SUPPLIED DATA START

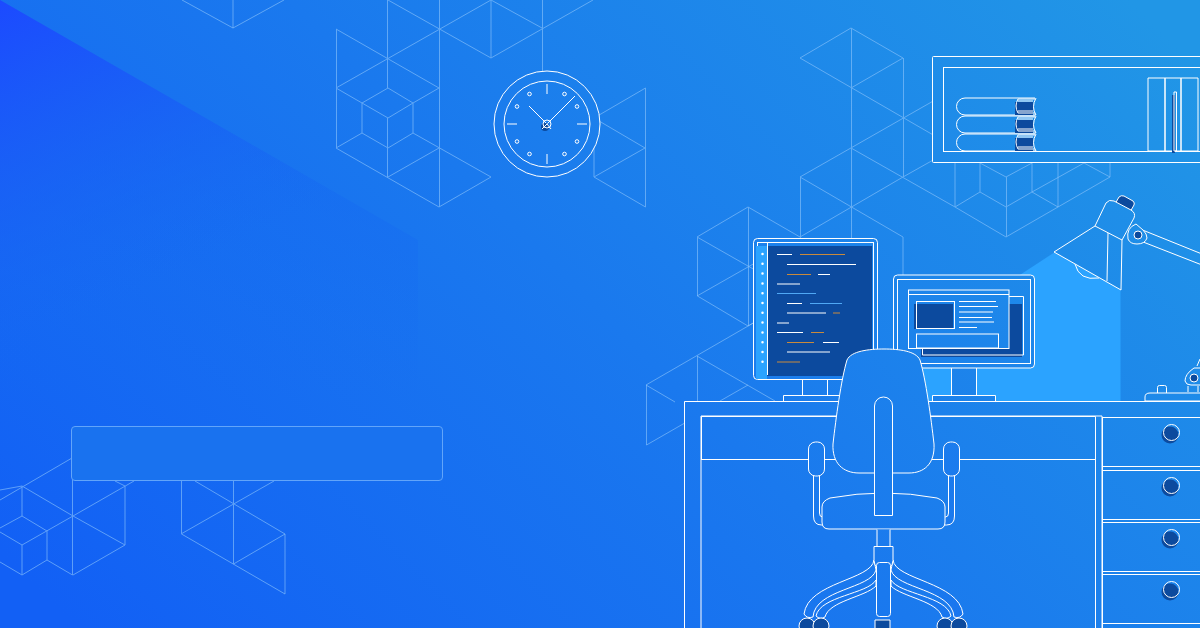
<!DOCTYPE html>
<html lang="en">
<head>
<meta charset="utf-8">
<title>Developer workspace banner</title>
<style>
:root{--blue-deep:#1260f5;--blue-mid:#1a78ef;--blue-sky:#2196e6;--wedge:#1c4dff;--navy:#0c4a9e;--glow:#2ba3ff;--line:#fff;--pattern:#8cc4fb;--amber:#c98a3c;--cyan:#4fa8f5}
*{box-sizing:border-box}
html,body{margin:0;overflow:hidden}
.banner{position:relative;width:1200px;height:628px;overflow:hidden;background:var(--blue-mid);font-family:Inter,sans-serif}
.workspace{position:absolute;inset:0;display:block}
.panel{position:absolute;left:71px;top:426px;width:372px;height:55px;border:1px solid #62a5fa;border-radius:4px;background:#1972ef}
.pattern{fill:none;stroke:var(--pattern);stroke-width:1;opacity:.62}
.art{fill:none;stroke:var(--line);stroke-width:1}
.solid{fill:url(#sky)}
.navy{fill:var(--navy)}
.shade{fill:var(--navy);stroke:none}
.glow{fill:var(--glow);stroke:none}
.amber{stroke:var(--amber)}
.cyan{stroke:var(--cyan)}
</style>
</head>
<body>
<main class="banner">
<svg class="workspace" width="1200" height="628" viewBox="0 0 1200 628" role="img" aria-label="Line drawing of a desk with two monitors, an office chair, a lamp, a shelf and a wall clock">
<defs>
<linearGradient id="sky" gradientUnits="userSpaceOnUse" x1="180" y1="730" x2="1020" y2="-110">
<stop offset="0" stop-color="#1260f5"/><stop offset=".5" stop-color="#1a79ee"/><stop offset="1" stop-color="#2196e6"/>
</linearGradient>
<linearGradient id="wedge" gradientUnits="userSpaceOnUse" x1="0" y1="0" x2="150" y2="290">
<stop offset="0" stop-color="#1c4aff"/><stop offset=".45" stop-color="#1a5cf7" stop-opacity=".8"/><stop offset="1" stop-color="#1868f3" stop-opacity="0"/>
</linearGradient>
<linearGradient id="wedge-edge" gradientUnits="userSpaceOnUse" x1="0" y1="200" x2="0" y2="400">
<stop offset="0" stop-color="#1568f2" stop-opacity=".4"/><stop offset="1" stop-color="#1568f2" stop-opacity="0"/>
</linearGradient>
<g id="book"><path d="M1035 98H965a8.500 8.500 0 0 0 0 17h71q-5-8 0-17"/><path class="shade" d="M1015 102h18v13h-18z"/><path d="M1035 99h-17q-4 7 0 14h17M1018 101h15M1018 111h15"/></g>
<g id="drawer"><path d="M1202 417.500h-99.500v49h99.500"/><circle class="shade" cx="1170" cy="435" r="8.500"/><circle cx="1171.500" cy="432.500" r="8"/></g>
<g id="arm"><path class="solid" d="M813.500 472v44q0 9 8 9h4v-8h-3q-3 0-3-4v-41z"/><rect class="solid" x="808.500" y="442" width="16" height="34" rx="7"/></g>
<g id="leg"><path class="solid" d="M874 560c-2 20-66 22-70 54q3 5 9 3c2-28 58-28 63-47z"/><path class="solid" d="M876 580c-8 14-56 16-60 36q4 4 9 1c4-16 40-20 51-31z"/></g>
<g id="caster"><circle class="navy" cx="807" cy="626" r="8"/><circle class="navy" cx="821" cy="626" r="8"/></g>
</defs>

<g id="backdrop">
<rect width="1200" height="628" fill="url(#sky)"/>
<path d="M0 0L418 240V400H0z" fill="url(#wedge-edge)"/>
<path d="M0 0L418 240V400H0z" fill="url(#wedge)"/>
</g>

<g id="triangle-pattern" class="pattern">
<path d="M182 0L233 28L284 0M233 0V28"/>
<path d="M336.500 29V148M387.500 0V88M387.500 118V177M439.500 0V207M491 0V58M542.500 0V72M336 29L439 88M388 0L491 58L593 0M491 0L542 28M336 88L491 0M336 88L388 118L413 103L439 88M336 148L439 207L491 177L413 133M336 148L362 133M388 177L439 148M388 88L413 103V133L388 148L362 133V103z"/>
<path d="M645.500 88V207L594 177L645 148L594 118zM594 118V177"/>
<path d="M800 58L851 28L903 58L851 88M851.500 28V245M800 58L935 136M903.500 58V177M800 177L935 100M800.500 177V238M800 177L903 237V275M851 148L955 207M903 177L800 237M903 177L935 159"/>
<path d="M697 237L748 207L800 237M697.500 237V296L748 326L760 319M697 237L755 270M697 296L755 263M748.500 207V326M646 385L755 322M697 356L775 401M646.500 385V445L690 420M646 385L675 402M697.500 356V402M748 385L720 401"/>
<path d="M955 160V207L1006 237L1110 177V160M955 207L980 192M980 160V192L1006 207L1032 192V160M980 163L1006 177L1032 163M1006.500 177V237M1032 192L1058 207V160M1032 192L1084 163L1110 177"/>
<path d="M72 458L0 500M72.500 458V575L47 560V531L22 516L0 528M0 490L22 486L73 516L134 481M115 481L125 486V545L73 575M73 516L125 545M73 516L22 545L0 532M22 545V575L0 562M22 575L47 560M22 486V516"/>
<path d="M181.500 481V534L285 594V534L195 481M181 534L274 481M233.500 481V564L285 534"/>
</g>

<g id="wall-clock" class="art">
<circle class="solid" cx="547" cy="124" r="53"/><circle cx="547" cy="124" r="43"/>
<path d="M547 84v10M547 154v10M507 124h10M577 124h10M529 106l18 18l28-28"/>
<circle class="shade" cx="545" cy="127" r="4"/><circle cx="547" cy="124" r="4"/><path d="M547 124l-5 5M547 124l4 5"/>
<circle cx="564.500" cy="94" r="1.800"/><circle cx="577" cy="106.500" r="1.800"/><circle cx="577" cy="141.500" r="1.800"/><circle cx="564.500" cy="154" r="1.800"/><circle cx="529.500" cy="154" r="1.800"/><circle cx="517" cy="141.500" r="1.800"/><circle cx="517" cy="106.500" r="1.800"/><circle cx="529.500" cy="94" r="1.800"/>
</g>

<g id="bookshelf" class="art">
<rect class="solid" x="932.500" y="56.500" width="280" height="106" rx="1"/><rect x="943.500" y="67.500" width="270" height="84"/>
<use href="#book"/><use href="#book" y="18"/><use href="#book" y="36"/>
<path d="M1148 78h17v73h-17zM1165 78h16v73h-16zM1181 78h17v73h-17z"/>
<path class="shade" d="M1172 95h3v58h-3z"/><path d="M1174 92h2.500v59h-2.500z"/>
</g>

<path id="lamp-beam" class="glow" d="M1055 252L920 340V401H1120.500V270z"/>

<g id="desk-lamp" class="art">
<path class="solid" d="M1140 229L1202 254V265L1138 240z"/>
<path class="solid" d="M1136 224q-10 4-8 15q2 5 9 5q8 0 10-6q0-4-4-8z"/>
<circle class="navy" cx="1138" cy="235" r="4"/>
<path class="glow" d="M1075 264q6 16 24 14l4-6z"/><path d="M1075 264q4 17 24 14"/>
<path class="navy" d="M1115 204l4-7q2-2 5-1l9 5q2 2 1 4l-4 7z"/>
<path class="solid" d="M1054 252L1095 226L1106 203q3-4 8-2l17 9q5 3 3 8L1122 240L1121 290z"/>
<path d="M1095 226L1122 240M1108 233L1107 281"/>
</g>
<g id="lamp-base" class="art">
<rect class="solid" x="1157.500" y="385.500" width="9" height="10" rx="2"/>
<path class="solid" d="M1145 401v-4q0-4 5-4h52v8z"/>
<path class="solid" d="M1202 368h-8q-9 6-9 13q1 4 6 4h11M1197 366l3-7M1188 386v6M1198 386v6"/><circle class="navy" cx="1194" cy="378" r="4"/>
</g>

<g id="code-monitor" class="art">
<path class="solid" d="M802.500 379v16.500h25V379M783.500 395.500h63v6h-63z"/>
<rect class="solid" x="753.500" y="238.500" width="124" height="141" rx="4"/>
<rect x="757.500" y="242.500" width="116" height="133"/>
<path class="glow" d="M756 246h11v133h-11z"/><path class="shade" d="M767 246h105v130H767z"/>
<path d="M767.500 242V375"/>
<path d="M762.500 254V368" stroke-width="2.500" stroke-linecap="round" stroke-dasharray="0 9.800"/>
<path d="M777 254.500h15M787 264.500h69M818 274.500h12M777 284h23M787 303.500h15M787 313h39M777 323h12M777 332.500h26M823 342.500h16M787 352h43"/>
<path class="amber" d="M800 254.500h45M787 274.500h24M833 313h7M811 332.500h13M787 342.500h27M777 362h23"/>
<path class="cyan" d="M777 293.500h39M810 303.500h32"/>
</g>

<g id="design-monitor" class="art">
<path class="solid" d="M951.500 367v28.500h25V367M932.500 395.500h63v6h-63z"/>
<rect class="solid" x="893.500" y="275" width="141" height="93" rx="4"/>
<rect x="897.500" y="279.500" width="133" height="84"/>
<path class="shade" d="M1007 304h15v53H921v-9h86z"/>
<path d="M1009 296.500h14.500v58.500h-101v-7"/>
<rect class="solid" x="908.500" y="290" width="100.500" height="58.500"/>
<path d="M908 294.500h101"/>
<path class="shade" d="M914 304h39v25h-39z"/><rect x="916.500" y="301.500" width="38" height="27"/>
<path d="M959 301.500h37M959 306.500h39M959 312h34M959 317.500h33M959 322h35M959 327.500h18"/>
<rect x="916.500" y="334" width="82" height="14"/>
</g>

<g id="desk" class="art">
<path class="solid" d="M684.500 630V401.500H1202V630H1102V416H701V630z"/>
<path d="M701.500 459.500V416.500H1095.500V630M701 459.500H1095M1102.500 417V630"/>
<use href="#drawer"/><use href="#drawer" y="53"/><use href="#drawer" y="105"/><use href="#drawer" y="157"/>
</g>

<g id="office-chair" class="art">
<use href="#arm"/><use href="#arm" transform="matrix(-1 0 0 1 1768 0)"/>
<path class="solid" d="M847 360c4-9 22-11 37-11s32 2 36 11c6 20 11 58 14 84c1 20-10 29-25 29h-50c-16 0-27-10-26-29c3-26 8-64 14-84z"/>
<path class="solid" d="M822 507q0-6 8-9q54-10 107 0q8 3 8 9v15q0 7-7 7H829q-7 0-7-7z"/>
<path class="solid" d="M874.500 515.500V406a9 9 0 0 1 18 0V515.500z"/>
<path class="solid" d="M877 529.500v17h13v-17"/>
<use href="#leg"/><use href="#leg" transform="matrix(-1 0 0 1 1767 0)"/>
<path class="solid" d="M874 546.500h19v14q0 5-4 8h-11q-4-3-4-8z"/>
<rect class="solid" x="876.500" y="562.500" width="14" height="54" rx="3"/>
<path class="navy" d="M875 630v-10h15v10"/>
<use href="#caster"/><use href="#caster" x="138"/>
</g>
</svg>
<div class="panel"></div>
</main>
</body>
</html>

SUPPLIED DATA END

PROBLEM DESCRIPTION
Which of the lines above contain "pattern"? Return them all.

TASK ANSWER
:root{--blue-deep:#1260f5;--blue-mid:#1a78ef;--blue-sky:#2196e6;--wedge:#1c4dff;--navy:#0c4a9e;--glow:#2ba3ff;--line:#fff;--pattern:#8cc4fb;--amber:#c98a3c;--cyan:#4fa8f5}
.pattern{fill:none;stroke:var(--pattern);stroke-width:1;opacity:.62}
<g id="triangle-pattern" class="pattern">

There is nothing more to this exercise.